Prior to leaving Friday, we gave Heather an impromptu bath with the hose in their front yard. This got off the remainder of the mud. We hopped in the car, crossed back to Wisconsin, and started a 380-mile, 7-hour journey down Rt. 53, I-94, and finally I-90 to Beloit, to see friends Jere and Connie. By the time we arrived at 3 PM the temperature had risen to the upper 80s. We enjoyed catching up with our friends, and Connie whipped up a wonderful dinner. After dinner we visited on their back deck. Frank and then Jere wandered off to bed while Lillian and Connie kept the torches burning late.
Lillian, Jere, and Frank were up early on Saturday for the final highpointing adventure, Charles Mound, IL. Connie was kind to stay behind and watch the pups. This 1235 foot massif, about 80 miles west and a bit south of Beloit, is on private land and the owners don't allow dogs. It is also challenging to visit, as they only are open to the public 8 days per year. We were parked and walking up the dirt road to the highpoint by 8:30 AM. A hike of a bit over a mile brings one to a pastoral view and a sign announcing you have reached the top of Illinois. We took photos, enjoyed the view, and were back in Beloit in time for lunch.
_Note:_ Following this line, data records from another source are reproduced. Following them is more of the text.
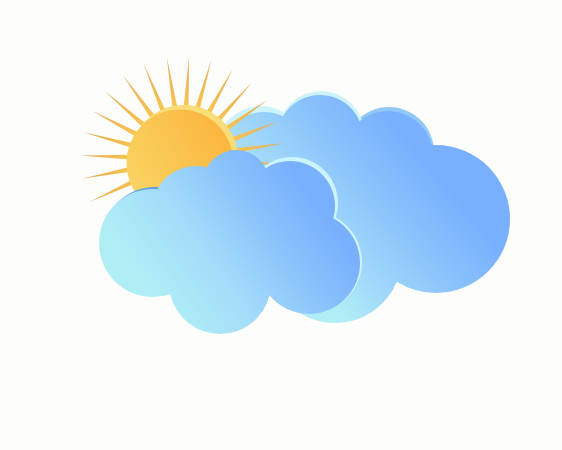
<!DOCTYPE html>
<html lang="en">
<head>
<meta charset="utf-8">
<title>Sun and clouds</title>
<style>
:root {
  --paper: #fdfdfb;
  --rim-pale: #cdf4fc;
  --rim-blue: #92c9f4;
  --rim-deep: #5b9fe0;
  --sky-pale: #b0eef6;
  --sky-light: #a2d9fa;
  --sky-mid: #8cc4fc;
  --sky-blue: #78b0fd;
  --sun-pale: #f9de78;
  --sun-gold: #fad565;
  --sun-orange: #fbb43c;
  --ray-tip: #e3a95a;
  --ray-base: #f9c650;
}
html, body { margin: 0; overflow: hidden; background: var(--paper); }
.weather { display: block; width: 562px; height: 450px; background: var(--paper); }
.s-pale { stop-color: var(--sky-pale); }
.s-light { stop-color: var(--sky-light); }
.s-mid { stop-color: var(--sky-mid); }
.s-blue { stop-color: var(--sky-blue); }
.s-gold { stop-color: var(--sun-gold); }
.s-orange { stop-color: var(--sun-orange); }
.s-tip { stop-color: var(--ray-tip); }
.s-base { stop-color: var(--ray-base); }
.rim-pale { fill: var(--rim-pale); }
.rim-blue { fill: var(--rim-blue); }
.rim-deep { fill: var(--rim-deep); }
.sun-rim { fill: var(--sun-pale); }
</style>
</head>
<body>
<svg class="weather" viewBox="0 0 562 450" role="img" aria-label="Sun behind two blue clouds">
  <defs>
    <linearGradient id="back-fill" gradientUnits="userSpaceOnUse" x1="320" y1="320" x2="460" y2="200">
      <stop offset="0" class="s-pale"/>
      <stop offset=".1" class="s-pale"/>
      <stop offset=".34" class="s-light"/>
      <stop offset=".65" class="s-mid"/>
      <stop offset="1" class="s-blue"/>
    </linearGradient>
    <linearGradient id="front-fill" gradientUnits="userSpaceOnUse" x1="150" y1="290" x2="300" y2="180">
      <stop offset="0" class="s-pale"/>
      <stop offset=".4" class="s-light"/>
      <stop offset=".68" class="s-mid"/>
      <stop offset="1" class="s-blue"/>
    </linearGradient>
    <linearGradient id="sun-fill" x1="0" y1=".8" x2="1" y2=".2">
      <stop offset="0" class="s-gold"/>
      <stop offset="1" class="s-orange"/>
    </linearGradient>
    <linearGradient id="ray-fill" x1="0" y1="0" x2="0" y2="1">
      <stop offset="0" class="s-tip"/>
      <stop offset="1" class="s-base"/>
    </linearGradient>
    <polygon id="ray" points="183,56 180.5,108 185.5,108" fill="url(#ray-fill)"/>
    <clipPath id="back-shape">
      <circle cx="264" cy="156" r="44"/>
      <circle cx="320" cy="138" r="43"/>
      <circle cx="388" cy="156" r="45"/>
      <circle cx="436" cy="219" r="74"/>
      <circle cx="335" cy="256" r="67"/>
      <polygon points="264,156 320,120 388,130 440,200 400,275 335,290 270,240"/>
    </clipPath>
    <clipPath id="front-shape">
      <circle cx="153" cy="243" r="54"/>
      <circle cx="196" cy="210" r="44"/>
      <circle cx="236" cy="183" r="33"/>
      <circle cx="290" cy="206" r="45"/>
      <circle cx="309" cy="263" r="51"/>
      <circle cx="220" cy="283" r="51"/>
      <polygon points="153,243 196,190 236,175 290,190 315,250 300,280 220,300"/>
    </clipPath>
  </defs>

  <g id="back-cloud">
    <g id="back-cloud-rims">
      <circle class="rim-blue" cx="389" cy="152" r="45"/>
      <circle class="rim-pale" cx="261" cy="151" r="45"/>
      <circle class="rim-pale" cx="321" cy="134" r="43"/>
    </g>
    <rect id="back-cloud-body" x="210" y="90" width="310" height="240" fill="url(#back-fill)" clip-path="url(#back-shape)"/>
  </g>

  <g id="sun">
    <g id="rays">
      <use href="#ray" transform="rotate(-126 183 159)" opacity=".25"/>
      <use href="#ray" transform="rotate(-114.6 183 159)"/>
      <use href="#ray" transform="rotate(-101 183 159)"/>
      <use href="#ray" transform="rotate(-88 183 159)"/>
      <use href="#ray" transform="rotate(-75 183 159)"/>
      <use href="#ray" transform="rotate(-62 183 159)"/>
      <use href="#ray" transform="rotate(-49 183 159)"/>
      <use href="#ray" transform="rotate(-35.7 183 159)"/>
      <use href="#ray" transform="rotate(-22.5 183 159)"/>
      <use href="#ray" transform="rotate(-9 183 159)"/>
      <use href="#ray" transform="rotate(3.4 183 159)"/>
      <use href="#ray" transform="rotate(16 183 159)"/>
      <use href="#ray" transform="rotate(29 183 159)"/>
      <use href="#ray" transform="rotate(42 183 159)"/>
      <use href="#ray" transform="rotate(55 183 159)"/>
      <use href="#ray" transform="rotate(68.5 183 159)"/>
      <use href="#ray" transform="rotate(81 183 159)"/>
      <use href="#ray" transform="rotate(93 183 159)"/>
    </g>
    <circle class="sun-rim" cx="184" cy="159" r="54"/>
    <circle cx="180" cy="163" r="53.5" fill="url(#sun-fill)"/>
  </g>

  <g id="front-cloud">
    <g id="front-cloud-rims">
      <circle class="rim-deep" cx="155" cy="240" r="53"/>
      <circle class="rim-pale" cx="292" cy="203" r="46"/>
      <circle class="rim-pale" cx="311" cy="262" r="51"/>
    </g>
    <rect id="front-cloud-body" x="95" y="145" width="270" height="195" fill="url(#front-fill)" clip-path="url(#front-shape)"/>
  </g>
</svg>
</body>
</html>
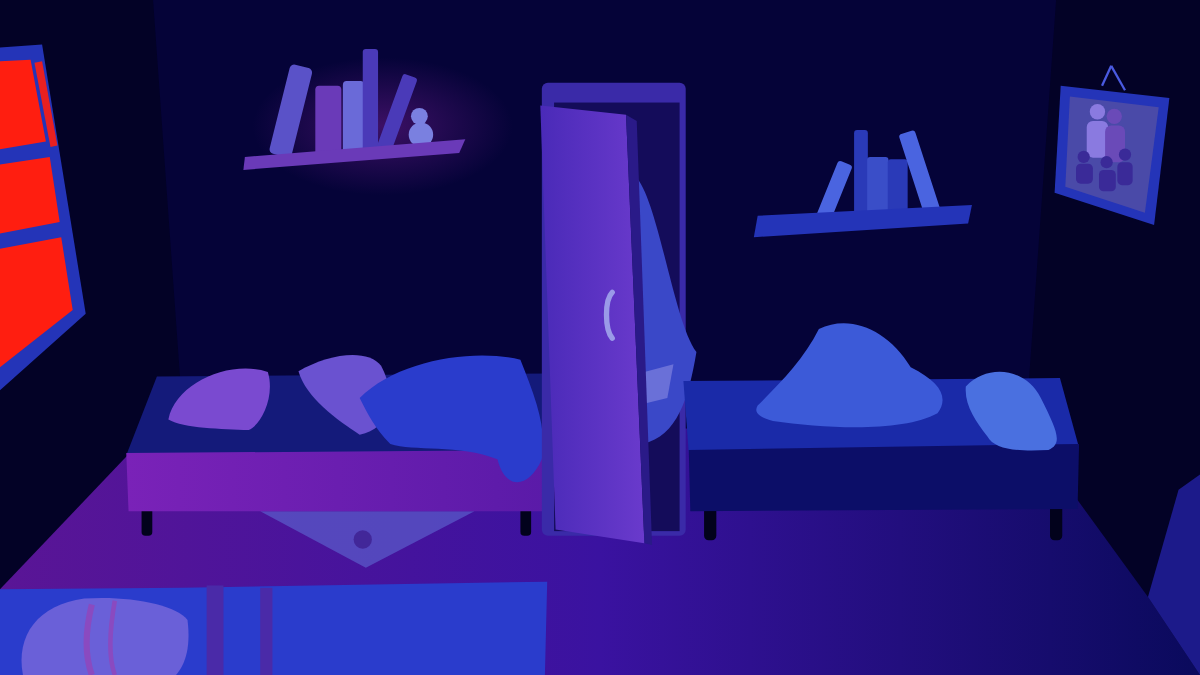
<!DOCTYPE html>
<html lang="en">
<head>
<meta charset="utf-8">
<title>Night Bedroom</title>
<link href="https://fonts.googleapis.com/css2?family=Inter&display=swap" rel="stylesheet">
<style>
  :root {
    --night: #02021c;
    --wall: #050338;
    --side-wall: #030226;
    --floor-violet: #5a1596;
    --floor-blue: #0a0a5c;
    --indigo: #1c1a8a;
    --blue: #2a3ccc;
    --blue-light: #3c5ad8;
    --lilac: #7a4ad0;
    --purple: #5a1fa8;
    --glass-red: #ff1e10;
    --frame-blue: #2434b8;
  }
  html, body {
    margin: 0;
    width: 1200px;
    height: 675px;
    overflow: hidden;
    background: var(--night);
    font-family: "Inter", sans-serif;
  }
  svg { display: block; }
</style>
</head>
<body>
<svg width="1200" height="675" viewBox="0 0 1568 882" role="img" aria-label="A dark bedroom at night with three beds, an open wardrobe, shelves of books and a red-lit window">
  <defs>
    <linearGradient id="floor-glow" x1="0" y1="0" x2="1" y2="0">
      <stop offset="0" stop-color="var(--floor-violet)"/>
      <stop offset="0.5" stop-color="#3a12a0"/>
      <stop offset="1" stop-color="var(--floor-blue)"/>
    </linearGradient>
    <radialGradient id="shelf-glow" cx="0.5" cy="0.5" r="0.5">
      <stop offset="0" stop-color="#6a1a8a" stop-opacity="0.55"/>
      <stop offset="1" stop-color="#6a1a8a" stop-opacity="0"/>
    </radialGradient>
    <linearGradient id="bed-side" x1="0" y1="0" x2="1" y2="0">
      <stop offset="0" stop-color="#7a22b8"/>
      <stop offset="1" stop-color="#5a1aa8"/>
    </linearGradient>
    <linearGradient id="door-face" x1="0" y1="0" x2="1" y2="0">
      <stop offset="0" stop-color="#4a2ab8"/>
      <stop offset="1" stop-color="#6a3acc"/>
    </linearGradient>
    <g id="book">
      <rect x="0" y="0" width="22" height="110" rx="4"/>
    </g>
  </defs>

  <!-- room -->
  <rect class="back-wall" width="1568" height="882" fill="var(--wall)"/>
  <polygon class="left-wall" points="0,0 200,0 240,560 0,770" fill="var(--side-wall)"/>
  <polygon class="right-wall" points="1380,0 1568,0 1568,882 1500,780 1340,560" fill="var(--side-wall)"/>
  <polygon class="floor" points="200,560 1340,560 1500,780 1568,882 0,882 0,770" fill="url(#floor-glow)"/>
  <polygon class="right-wall-edge" points="1540,640 1568,620 1568,882 1500,780" fill="var(--indigo)"/>

  <!-- window -->
  <g class="window">
    <polygon points="0,62 55,58 112,410 0,510" fill="var(--frame-blue)"/>
    <polygon points="0,80 40,78 60,185 0,195" fill="var(--glass-red)"/>
    <polygon points="0,215 65,205 78,290 0,305" fill="var(--glass-red)"/>
    <polygon points="0,325 80,310 95,405 0,480" fill="var(--glass-red)"/>
    <polygon points="45,82 55,80 75,190 66,192" fill="var(--glass-red)" opacity="0.9"/>
  </g>

  <!-- left shelf -->
  <ellipse cx="500" cy="165" rx="170" ry="90" fill="url(#shelf-glow)"/>
  <g class="shelf-left">
    <g fill="#5a52c8">
      <rect x="365" y="85" width="30" height="120" rx="6" transform="rotate(14 380 145)"/>
      <rect x="412" y="112" width="34" height="96" rx="5" fill="#6a3ab8"/>
      <rect x="448" y="106" width="28" height="102" rx="5" fill="#6a6ad8"/>
      <rect x="474" y="64" width="20" height="142" rx="4" fill="#4a3ab8"/>
      <rect x="508" y="96" width="20" height="110" rx="4" fill="#4a3ab8" transform="rotate(20 518 150)"/>
    </g>
    <g class="teddy" fill="#7a80e0">
      <circle cx="548" cy="152" r="11"/>
      <ellipse cx="550" cy="176" rx="16" ry="16"/>
    </g>
    <polygon points="320,205 608,182 600,200 318,222" fill="#6a3ab8"/>
  </g>

  <!-- right shelf -->
  <g class="shelf-right">
    <rect x="1080" y="210" width="20" height="80" rx="4" fill="#4a64e0" transform="rotate(22 1090 250)"/>
    <rect x="1116" y="170" width="18" height="120" rx="4" fill="#2a3ab8"/>
    <rect x="1133" y="205" width="28" height="86" rx="4" fill="#3a4ec8"/>
    <rect x="1160" y="208" width="26" height="82" rx="4" fill="#2a3ab8"/>
    <rect x="1192" y="170" width="22" height="120" rx="4" fill="#4a64e0" transform="rotate(-18 1203 230)"/>
    <polygon points="990,282 1270,268 1265,292 985,310" fill="var(--frame-blue)"/>
  </g>

  <!-- family picture frame -->
  <g class="family-frame">
    <line x1="1440" y1="112" x2="1452" y2="86" stroke="#4a5ae0" stroke-width="3"/>
    <line x1="1470" y1="118" x2="1452" y2="86" stroke="#4a5ae0" stroke-width="3"/>
    <polygon points="1386,112 1528,128 1508,294 1378,252" fill="var(--frame-blue)"/>
    <polygon points="1398,126 1514,140 1496,278 1392,244" fill="#4a4aa8"/>
    <g fill="#8a7ae0">
      <circle cx="1434" cy="146" r="10"/>
      <rect x="1420" y="158" width="28" height="48" rx="8"/>
      <circle cx="1456" cy="152" r="10" fill="#6a4ab8"/>
      <rect x="1444" y="164" width="26" height="48" rx="8" fill="#6a4ab8"/>
      <circle cx="1416" cy="205" r="8" fill="#3a2a98"/>
      <rect x="1406" y="214" width="22" height="26" rx="6" fill="#3a2a98"/>
      <circle cx="1446" cy="212" r="8" fill="#3a2a98"/>
      <rect x="1436" y="222" width="22" height="28" rx="6" fill="#3a2a98"/>
      <circle cx="1470" cy="202" r="8" fill="#3a2a98"/>
      <rect x="1460" y="212" width="20" height="30" rx="6" fill="#3a2a98"/>
    </g>
  </g>

  <!-- rug -->
  <polygon class="rug" points="340,668 620,668 478,742" fill="#5a5ac8" opacity="0.75"/>
  <circle cx="474" cy="705" r="12" fill="#3a1a8a" opacity="0.7"/>

  <!-- left bed -->
  <g class="bed-left">
    <rect x="185" y="660" width="14" height="40" rx="5" fill="var(--night)"/>
    <rect x="680" y="660" width="14" height="40" rx="5" fill="var(--night)"/>
    <polygon points="165,595 205,492 718,488 718,592" fill="#141a7a"/>
    <polygon points="165,592 718,588 714,668 168,668" fill="url(#bed-side)"/>
    <path d="M220,548 C230,500 300,470 350,486 C360,520 340,556 325,562 C290,560 240,560 220,548 Z" fill="var(--lilac)"/>
    <path d="M390,485 C430,462 480,455 498,478 C520,520 510,560 470,568 C440,548 400,520 390,485 Z" fill="#6a52d0"/>
    <path d="M470,520 C520,470 620,455 680,470 C700,520 715,560 708,600 C690,640 660,640 650,600 C600,580 540,590 510,580 C490,560 480,540 470,520 Z" fill="var(--blue)"/>
  </g>

  <!-- wardrobe -->
  <g class="wardrobe">
    <rect x="708" y="108" width="188" height="592" rx="8" fill="#3a2aa8"/>
    <rect x="724" y="134" width="164" height="560" fill="#140c5a"/>
    <path d="M830,230 C860,260 880,420 910,460 C900,520 885,570 840,580 Z" fill="#3a48c8"/>
    <polygon points="842,486 880,476 872,520 840,528" fill="#6a70d8"/>
    <polygon points="706,138 818,150 842,710 726,692" fill="url(#door-face)"/>
    <polygon points="818,150 832,158 852,712 842,710" fill="#2a1a88"/>
    <path d="M800,382 C790,392 790,430 800,442" fill="none" stroke="#9a9ae8" stroke-width="7" stroke-linecap="round"/>
  </g>

  <!-- right bed -->
  <g class="bed-right">
    <rect x="920" y="656" width="16" height="50" rx="6" fill="var(--night)"/>
    <rect x="1372" y="656" width="16" height="50" rx="6" fill="var(--night)"/>
    <polygon points="893,498 1385,494 1410,585 900,592" fill="#1a2aa8"/>
    <polygon points="900,588 1410,580 1408,665 902,668" fill="#0c0e68"/>
    <path d="M990,530 C1020,500 1050,470 1070,430 C1110,410 1160,430 1190,480 C1230,500 1240,520 1225,540 C1180,565 1080,560 1010,550 C990,545 985,538 990,530 Z" fill="var(--blue-light)"/>
    <path d="M1262,505 C1290,475 1340,480 1360,520 C1380,560 1390,580 1370,588 C1330,590 1300,588 1290,570 C1275,550 1260,530 1262,505 Z" fill="#4a70e0"/>
  </g>

  <!-- foreground bed -->
  <g class="bed-front">
    <polygon points="0,770 240,768 715,760 712,882 0,882" fill="var(--blue)"/>
    <path d="M30,882 C20,830 50,790 110,782 C170,778 230,790 245,810 C250,850 240,870 230,882 Z" fill="#6a60d8"/>
    <rect x="270" y="765" width="22" height="117" fill="#4a2aa8"/>
    <rect x="340" y="768" width="16" height="114" fill="#4a2aa8"/>
    <path d="M120,790 C110,830 112,860 120,882" fill="none" stroke="#8a4ac0" stroke-width="8"/>
    <path d="M150,785 C142,830 142,860 150,882" fill="none" stroke="#8a4ac0" stroke-width="6"/>
  </g>
</svg>
</body>
</html>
We bade goodbye to Connie and Jere and headed south and east to the Chicago metro area. We arrived at Karin and Rob's home in Naperville by 3 PM, with about 300 more miles on the car for the day. We were less than enthused about the extent of the commercial strip along the major thoroughfare accessing their home. It was great to get to know Robert, Kristin, and Trey. The dogs got along OK. We loved their home and were intrigued when they told us there was a "real" downtown to Naperville. We loved walking through the downtown, along the River Walk, and had a great dinner at Giordano's Pizza. After putting the kids to bed we played some pool (poorly, speaking personally) and then retired ourselves.
We were up again bright and early on Sunday for the long drive home. After saying goodbye, we were pleased to make the nearly 800-mile drive in 12 1/2 hours. It was quite a lot to pack into a week's vacation. Frank now has a total of 35 state highpoints completed; Lillian has 20. What great fun! Thanks to all of our amazing friends that helped make this possible!